In case you want even more information on the timeline of the mission, make sure to check out the Mission Timeline Video.
You wrote two times „1st stage entry burn“. Shouldn‘t the first one be the boostback burn?
Boostback burn is only for return to launch-site, not drone ship landing. Boost back burn wastes a lot of fuel as it has to cancel out all the horizontal velocity gained, which is significant.
It could be argued that in terms of getting a payload into orbit, the boostback burn, the reentry burn and the landing burn are all a waste of fuel. In terms of costs, the price of the fuel used in those burns costs less than building a completely new first stage (to include the engines.)
While I agree that the boostback burn uses a lot of fuel, cancelling the horizontal velocity gained, I would not consider it a waste. Also, the boostback burn does more that just cancelling out the horizontal velocity, it imparts a small amount of horizontal velocity going to the landing pad. In some missions there might be the fuel to spare that would allow SpaceX to save the expense of deploying a landing drone ship.
The second one is when the entry burn ends.
Thanks for all of your great coverage. How long will the Crew Dragon be docked? Who will be getting a ride back to earth?
I’ve read they will be 6 months in space. Correct me if I’m wrong.
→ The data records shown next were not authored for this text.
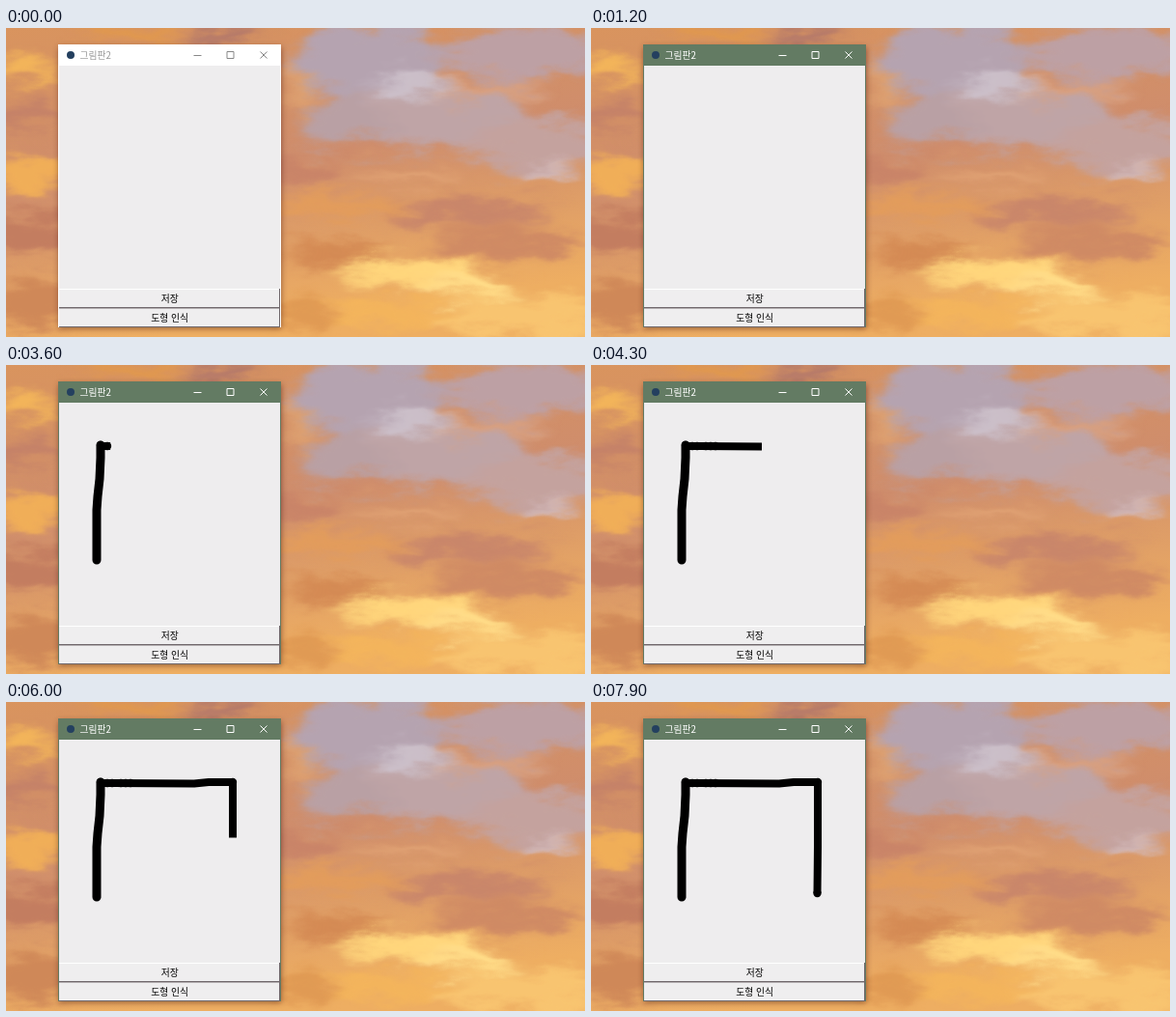
An HTML page that plays this animation: 600x320 px, repeating every 8 s.

```html
<!DOCTYPE html>
<html lang="ko">
<head>
<meta charset="utf-8">
<style>
  html, body { margin: 0; width: 100%; height: 100%; overflow: hidden; }
  svg { display: block; width: 600px; height: 320px; }
  text { font: 9.8px "Noto Sans CJK KR", "Noto Sans CJK", sans-serif; }
  .ink { fill: none; stroke: #000; stroke-linejoin: round; }
</style>
</head>
<body>
<svg viewBox="0 0 600 320">
  <defs>
    <linearGradient id="sky" x2=".25" y2="1">
      <stop offset="0" stop-color="#d9945e"/>
      <stop offset=".5" stop-color="#cf8d6c"/>
      <stop offset="1" stop-color="#eeae62"/>
    </linearGradient>
    <filter id="soft" filterUnits="userSpaceOnUse" x="-40" y="-40" width="680" height="400" color-interpolation-filters="sRGB">
      <feGaussianBlur stdDeviation="9 6" result="blur"/>
      <feTurbulence type="fractalNoise" baseFrequency=".018 .045" numOctaves="4" seed="4"/>
      <feDisplacementMap in="blur" scale="45" xChannelSelector="R" yChannelSelector="G"/>
    </filter>
    <filter id="shade" x="-10%" y="-10%" width="120%" height="120%"><feGaussianBlur stdDeviation="3"/></filter>
  </defs>
  <rect width="600" height="320" fill="url(#sky)"/>
  <g id="clouds" filter="url(#soft)"></g>

  <rect x="55" y="20" width="230" height="291" fill="#30100a" opacity=".5" filter="url(#shade)"/>
  <rect id="frame" x="54" y="17" width="231" height="293"/>
  <rect x="55" y="39" width="229" height="231" fill="#eeedee"/>
  <circle cx="67" cy="28" r="4" fill="#24405f"/>
  <g id="caption">
    <text x="76.5" y="32">그림판2</text>
    <path d="M194.5 28.5h8M229 24.5h7v7h-7zM263.5 24.5l7 7m0-7l-7 7" fill="none"/>
  </g>
  <g id="buttons" text-anchor="middle"></g>

  <g id="drawing"></g>
</svg>
<script>
const NS = 'http://www.w3.org/2000/svg';
const get = id => document.getElementById(id);

function add(parent, tag, attrs, text = '') {
  const el = parent.appendChild(document.createElementNS(NS, tag));
  for (const key in attrs) el.setAttribute(key, attrs[key]);
  el.textContent = text;
  return el;
}

// Soft cloud tones: x, y, rx, ry, colour
[
  [375, 35, 80, 42, '#b5a3b0'], [450, 90, 85, 36, '#bfa4a6'],
  [350, 100, 45, 26, '#b9a0a4'], [550, 120, 70, 26, '#c4a29e'],
  [535, 25, 85, 28, '#bda0a4'], [500, 62, 60, 9, '#d8a080'],
  [415, 60, 38, 11, '#ccc0ca'], [560, 150, 25, 6, '#d3bec2'],
  [20, 45, 30, 16, '#f2b45a'], [230, 8, 35, 9, '#b3786a'], [130, 6, 60, 9, '#e0984e'],
  [15, 92, 40, 14, '#c58268'], [25, 150, 36, 18, '#f0ae58'],
  [25, 215, 45, 24, '#c37d60'], [30, 285, 45, 24, '#cf8858'],
  [300, 65, 14, 24, '#dda070'], [310, 150, 40, 14, '#c98468'],
  [420, 152, 55, 7, '#e0a274'], [345, 185, 65, 13, '#e29c5c'],
  [480, 192, 85, 15, '#c9866a'], [340, 235, 55, 14, '#d48a54'],
  [520, 222, 75, 15, '#cf8a64'],
  [420, 252, 70, 15, '#ffd67c'], [480, 268, 55, 12, '#ffdc88'],
  [390, 295, 85, 14, '#f3b45c'], [530, 300, 85, 20, '#f8c470'],
  [310, 300, 35, 18, '#e09a54']
].forEach(([cx, cy, rx, ry, fill]) =>
  add(get('clouds'), 'ellipse', { cx, cy, rx, ry, fill }));

[['저장', 270, '#fff'], ['도형 인식', 290, '#b5b0b2']].forEach(([label, y, rim]) => {
  const g = get('buttons');
  add(g, 'rect', { x: 55, y, width: 229, height: 20, fill: '#70686c' });
  add(g, 'rect', { x: 55, y, width: 228, height: 19, fill: rim });
  add(g, 'rect', { x: 55, y: y + 1, width: 228, height: 18, fill: '#efeeef' });
  add(g, 'text', { x: 169.7, y: y + 13.9 }, label);
});

// Progress keys are [time, fraction drawn]
const strokes = [
  { points: '98,83 98,96 97,118 95,136 94,150 94,202', width: 9, cap: 'round',
    keys: [[1600, 0], [2200, .68], [2700, 1]] },
  { points: '97,84 112,84 195,84.5 210,83 236,83', width: 8, cap: 'butt',
    keys: [[3400, 0], [3600, .08], [4900, 1]] },
  { points: '235,83 235,150 234.5,198', width: 8, cap: 'butt',
    keys: [[5300, 0], [6700, 1]] }
];
for (const s of strokes)
  s.el = add(get('drawing'), 'polyline', {
    class: 'ink', points: s.points, pathLength: 1,
    'stroke-width': s.width, 'stroke-linecap': s.cap
  });

// Round blots: x, y, time of appearance
const dots = [
  [98, 83, 1600], [105, 84, 3600], [110, 84, 3700], [119, 84, 3800],
  [124, 84, 3800], [129, 84, 3900], [235, 83, 5300], [234.5, 198, 7000]
].map(([cx, cy, at]) => ({ at, el: add(get('drawing'), 'circle', { cx, cy, r: 4.2 }) }));

function progress(keys, t) {
  for (let i = 1; i < keys.length; i++) {
    const [t0, p0] = keys[i - 1], [t1, p1] = keys[i];
    if (t < t1) return p0 + (p1 - p0) * Math.max(0, (t - t0) / (t1 - t0));
  }
  return 1;
}

const show = (el, on) => el.setAttribute('visibility', on ? 'visible' : 'hidden');

function render(t) {
  const active = t >= 1000;
  const caption = get('caption');
  get('frame').setAttribute('fill', active ? '#637b63' : '#fff');
  caption.setAttribute('fill', active ? '#fff' : '#999');
  caption.lastElementChild.setAttribute('stroke', active ? '#fff' : '#888');
  for (const s of strokes) {
    show(s.el, t >= s.keys[0][0]);
    s.el.setAttribute('stroke-dasharray', `${progress(s.keys, t)} 2`);
  }
  for (const d of dots) show(d.el, t >= d.at);
}

const start = performance.now();
function tick() {
  const t = (performance.now() - start) % 8000;
  render(Math.floor(t / 100) * 100);
  requestAnimationFrame(tick);
}
tick();
</script>
</body>
</html>
```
It is a 6-month mission, and the same 4 astronauts will come back. Since this capsule has only these astronauts on the mission, there probably won’t ever be astronauts getting rides back on different crafts than the way there (besides emergencies).
I started with John Glen good luck an God speed, I am so glad we are back to the to type ship he had with the tech of today. Love to watch lift off, just need the great Walter Cronkite
minor typo. pretty sure it’s orbital plane not plain
I just want to take this time to let you know how impressed I have been with your coverage of this latest launch of falcon 9 and dragon to the iss. I was looking to find a way to watch this launch and found you live youtube channel’s coverage. You had all the right answers to questions I had and you were also entertaining and very comfortable to watch. Great job! I grew up on Merritt, Island, FL and my father was the lead IBM launch test manager on the firing room. I watched all of those early launches watching Walter Cronkite and others. …and today, I am watching you Tim. Thanks!
Thoroughly enjoyed the video and I know the timing was for Demo 2. Yes, make more videos. They are good quality, informative and entertaining.
Why does the Soyuz take only a couple of hours a couple of weeks ago but Crew 1 is suppoed to take 27+ hours?
I know you have probably answered this in the past and I was trying to explain it to my wife and messed it up.
According to you an many other sources, a dragon 2 capsule is only gonna be reused for cargo missions, but Endeavor and Resilience are already scheduled to fly astronauts (and tourists) to the ISS
Hi. I accidently found one of your old launch data files with no link to your new webpage. I tried to leave a comment on it about that fact. But it didn’t bite. So all I wrote was lost.
Okay. I can’t find your old webpages, so I was trying to copy paste them using the old You Tube videos’ as source material. The link to Everyday Astronaut works, but not back to it: Falcon 9 Block 5 | Dragon In-Flight Abort Test.
Will you revive the old datalinks?, or can I continue to copy paste them?
I am working on a spreadsheet about Falcon 9 types and launches, but engine data and other data eludes me. By the way Tim Dodd is always confused about that, so that’s why, I’m doing this. Falcon 9 is as follows:
Falcon 9 V1.0 with a Tic Tac Toe engine bay and Merlin 1C engine. Just 5 launches.
Falcon 9 V1.1 bigger with a welded engine bay, Merlin 1D engines, aluminum grid fins and white landing legs. 15 launches.
Falcon 9 V1.2 Full Thrust a chilled 1.st stage, titanium grid fins, white landing legs and build bigger. 27 launches. 9 reflown.
Falcon 9 V1.2 FT B4 “Block 4” with both stages chilled. 11 launches. 5 reflown.
Falcon 9 B5 “Block 5” Bolted engine bay with Merlin 1D+ Black landing legs, longer black inter stage. Crewed launches.
Another point of confusion is the Starlink V0.9 test launch. The others is L1 to L15, so why not call it launch zero L0?
That’s all. Greetings from Denmark. Johnny Nielsen.